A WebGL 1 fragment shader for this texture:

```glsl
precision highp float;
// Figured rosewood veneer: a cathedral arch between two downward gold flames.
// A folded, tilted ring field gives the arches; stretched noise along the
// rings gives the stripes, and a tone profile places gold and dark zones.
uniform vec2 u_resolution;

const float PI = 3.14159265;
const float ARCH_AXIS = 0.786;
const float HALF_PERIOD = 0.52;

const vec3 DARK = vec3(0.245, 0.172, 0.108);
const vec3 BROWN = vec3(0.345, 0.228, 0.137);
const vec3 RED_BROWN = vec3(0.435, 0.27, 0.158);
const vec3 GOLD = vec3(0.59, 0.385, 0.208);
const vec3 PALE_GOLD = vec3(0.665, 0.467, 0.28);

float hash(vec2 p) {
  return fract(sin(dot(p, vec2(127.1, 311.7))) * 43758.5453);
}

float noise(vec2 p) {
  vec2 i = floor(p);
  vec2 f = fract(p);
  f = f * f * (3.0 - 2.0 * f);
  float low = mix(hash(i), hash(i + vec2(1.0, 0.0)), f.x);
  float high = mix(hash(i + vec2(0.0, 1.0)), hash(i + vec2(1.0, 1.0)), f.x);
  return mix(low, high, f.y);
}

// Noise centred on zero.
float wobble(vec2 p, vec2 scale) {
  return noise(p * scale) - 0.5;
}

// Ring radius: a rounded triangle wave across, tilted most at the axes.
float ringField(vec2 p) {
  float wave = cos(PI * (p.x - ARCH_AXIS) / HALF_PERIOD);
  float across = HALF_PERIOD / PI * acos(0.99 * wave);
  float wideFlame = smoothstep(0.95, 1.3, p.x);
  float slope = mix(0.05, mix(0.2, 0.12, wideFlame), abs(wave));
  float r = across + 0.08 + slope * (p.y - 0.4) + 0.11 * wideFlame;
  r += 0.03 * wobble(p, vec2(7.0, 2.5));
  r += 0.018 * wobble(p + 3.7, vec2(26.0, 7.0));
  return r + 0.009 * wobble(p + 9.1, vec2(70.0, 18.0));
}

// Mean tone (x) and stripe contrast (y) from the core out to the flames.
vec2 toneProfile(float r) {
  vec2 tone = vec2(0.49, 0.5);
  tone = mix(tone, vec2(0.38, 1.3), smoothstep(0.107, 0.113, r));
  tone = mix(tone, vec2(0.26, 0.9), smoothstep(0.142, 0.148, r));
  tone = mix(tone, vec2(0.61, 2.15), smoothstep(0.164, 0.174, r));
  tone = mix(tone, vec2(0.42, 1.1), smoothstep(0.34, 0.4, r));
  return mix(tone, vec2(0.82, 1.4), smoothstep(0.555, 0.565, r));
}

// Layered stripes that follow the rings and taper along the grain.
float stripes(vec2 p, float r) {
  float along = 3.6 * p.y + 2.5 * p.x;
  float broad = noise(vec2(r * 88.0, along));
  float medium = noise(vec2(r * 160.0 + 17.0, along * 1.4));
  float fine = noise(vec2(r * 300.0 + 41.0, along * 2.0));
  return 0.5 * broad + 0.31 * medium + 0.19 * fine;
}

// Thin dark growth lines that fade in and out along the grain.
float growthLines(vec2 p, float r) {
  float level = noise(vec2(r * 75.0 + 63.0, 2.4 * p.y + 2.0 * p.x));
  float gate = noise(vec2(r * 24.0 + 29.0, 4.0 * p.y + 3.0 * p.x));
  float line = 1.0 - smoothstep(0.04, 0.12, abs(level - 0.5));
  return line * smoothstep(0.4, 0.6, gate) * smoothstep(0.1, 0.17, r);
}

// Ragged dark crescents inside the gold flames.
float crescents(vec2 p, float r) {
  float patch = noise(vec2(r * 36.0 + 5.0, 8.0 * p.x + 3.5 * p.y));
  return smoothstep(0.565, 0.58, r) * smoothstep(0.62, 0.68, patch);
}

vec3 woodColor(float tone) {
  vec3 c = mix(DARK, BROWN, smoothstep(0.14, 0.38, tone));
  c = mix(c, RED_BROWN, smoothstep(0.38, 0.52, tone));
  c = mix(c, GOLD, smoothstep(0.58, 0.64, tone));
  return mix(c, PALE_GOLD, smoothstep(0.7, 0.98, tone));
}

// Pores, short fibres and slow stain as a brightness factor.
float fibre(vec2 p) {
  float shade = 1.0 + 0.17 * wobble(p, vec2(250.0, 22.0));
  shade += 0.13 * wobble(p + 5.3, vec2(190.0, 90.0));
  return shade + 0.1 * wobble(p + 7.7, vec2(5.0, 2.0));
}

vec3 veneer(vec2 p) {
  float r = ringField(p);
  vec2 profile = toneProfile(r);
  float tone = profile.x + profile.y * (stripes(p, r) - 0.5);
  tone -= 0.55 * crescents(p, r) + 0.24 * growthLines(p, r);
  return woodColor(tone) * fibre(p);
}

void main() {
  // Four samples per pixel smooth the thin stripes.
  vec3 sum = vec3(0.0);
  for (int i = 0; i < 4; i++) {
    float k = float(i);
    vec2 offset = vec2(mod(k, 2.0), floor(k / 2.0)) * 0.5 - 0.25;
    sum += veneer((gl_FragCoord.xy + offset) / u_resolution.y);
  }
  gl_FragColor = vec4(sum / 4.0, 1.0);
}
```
----
# [PROBLEM]
Copy every line of the listing above exactly.

# [TASK RESPONSE]
A WebGL 1 fragment shader for this texture:

```glsl
precision highp float;
// Figured rosewood veneer: a cathedral arch between two downward gold flames.
// A folded, tilted ring field gives the arches; stretched noise along the
// rings gives the stripes, and a tone profile places gold and dark zones.
uniform vec2 u_resolution;

const float PI = 3.14159265;
const float ARCH_AXIS = 0.786;
const float HALF_PERIOD = 0.52;

const vec3 DARK = vec3(0.245, 0.172, 0.108);
const vec3 BROWN = vec3(0.345, 0.228, 0.137);
const vec3 RED_BROWN = vec3(0.435, 0.27, 0.158);
const vec3 GOLD = vec3(0.59, 0.385, 0.208);
const vec3 PALE_GOLD = vec3(0.665, 0.467, 0.28);

float hash(vec2 p) {
  return fract(sin(dot(p, vec2(127.1, 311.7))) * 43758.5453);
}

float noise(vec2 p) {
  vec2 i = floor(p);
  vec2 f = fract(p);
  f = f * f * (3.0 - 2.0 * f);
  float low = mix(hash(i), hash(i + vec2(1.0, 0.0)), f.x);
  float high = mix(hash(i + vec2(0.0, 1.0)), hash(i + vec2(1.0, 1.0)), f.x);
  return mix(low, high, f.y);
}

// Noise centred on zero.
float wobble(vec2 p, vec2 scale) {
  return noise(p * scale) - 0.5;
}

// Ring radius: a rounded triangle wave across, tilted most at the axes.
float ringField(vec2 p) {
  float wave = cos(PI * (p.x - ARCH_AXIS) / HALF_PERIOD);
  float across = HALF_PERIOD / PI * acos(0.99 * wave);
  float wideFlame = smoothstep(0.95, 1.3, p.x);
  float slope = mix(0.05, mix(0.2, 0.12, wideFlame), abs(wave));
  float r = across + 0.08 + slope * (p.y - 0.4) + 0.11 * wideFlame;
  r += 0.03 * wobble(p, vec2(7.0, 2.5));
  r += 0.018 * wobble(p + 3.7, vec2(26.0, 7.0));
  return r + 0.009 * wobble(p + 9.1, vec2(70.0, 18.0));
}

// Mean tone (x) and stripe contrast (y) from the core out to the flames.
vec2 toneProfile(float r) {
  vec2 tone = vec2(0.49, 0.5);
  tone = mix(tone, vec2(0.38, 1.3), smoothstep(0.107, 0.113, r));
  tone = mix(tone, vec2(0.26, 0.9), smoothstep(0.142, 0.148, r));
  tone = mix(tone, vec2(0.61, 2.15), smoothstep(0.164, 0.174, r));
  tone = mix(tone, vec2(0.42, 1.1), smoothstep(0.34, 0.4, r));
  return mix(tone, vec2(0.82, 1.4), smoothstep(0.555, 0.565, r));
}

// Layered stripes that follow the rings and taper along the grain.
float stripes(vec2 p, float r) {
  float along = 3.6 * p.y + 2.5 * p.x;
  float broad = noise(vec2(r * 88.0, along));
  float medium = noise(vec2(r * 160.0 + 17.0, along * 1.4));
  float fine = noise(vec2(r * 300.0 + 41.0, along * 2.0));
  return 0.5 * broad + 0.31 * medium + 0.19 * fine;
}

// Thin dark growth lines that fade in and out along the grain.
float growthLines(vec2 p, float r) {
  float level = noise(vec2(r * 75.0 + 63.0, 2.4 * p.y + 2.0 * p.x));
  float gate = noise(vec2(r * 24.0 + 29.0, 4.0 * p.y + 3.0 * p.x));
  float line = 1.0 - smoothstep(0.04, 0.12, abs(level - 0.5));
  return line * smoothstep(0.4, 0.6, gate) * smoothstep(0.1, 0.17, r);
}

// Ragged dark crescents inside the gold flames.
float crescents(vec2 p, float r) {
  float patch = noise(vec2(r * 36.0 + 5.0, 8.0 * p.x + 3.5 * p.y));
  return smoothstep(0.565, 0.58, r) * smoothstep(0.62, 0.68, patch);
}

vec3 woodColor(float tone) {
  vec3 c = mix(DARK, BROWN, smoothstep(0.14, 0.38, tone));
  c = mix(c, RED_BROWN, smoothstep(0.38, 0.52, tone));
  c = mix(c, GOLD, smoothstep(0.58, 0.64, tone));
  return mix(c, PALE_GOLD, smoothstep(0.7, 0.98, tone));
}

// Pores, short fibres and slow stain as a brightness factor.
float fibre(vec2 p) {
  float shade = 1.0 + 0.17 * wobble(p, vec2(250.0, 22.0));
  shade += 0.13 * wobble(p + 5.3, vec2(190.0, 90.0));
  return shade + 0.1 * wobble(p + 7.7, vec2(5.0, 2.0));
}

vec3 veneer(vec2 p) {
  float r = ringField(p);
  vec2 profile = toneProfile(r);
  float tone = profile.x + profile.y * (stripes(p, r) - 0.5);
  tone -= 0.55 * crescents(p, r) + 0.24 * growthLines(p, r);
  return woodColor(tone) * fibre(p);
}

void main() {
  // Four samples per pixel smooth the thin stripes.
  vec3 sum = vec3(0.0);
  for (int i = 0; i < 4; i++) {
    float k = float(i);
    vec2 offset = vec2(mod(k, 2.0), floor(k / 2.0)) * 0.5 - 0.25;
    sum += veneer((gl_FragCoord.xy + offset) / u_resolution.y);
  }
  gl_FragColor = vec4(sum / 4.0, 1.0);
}
```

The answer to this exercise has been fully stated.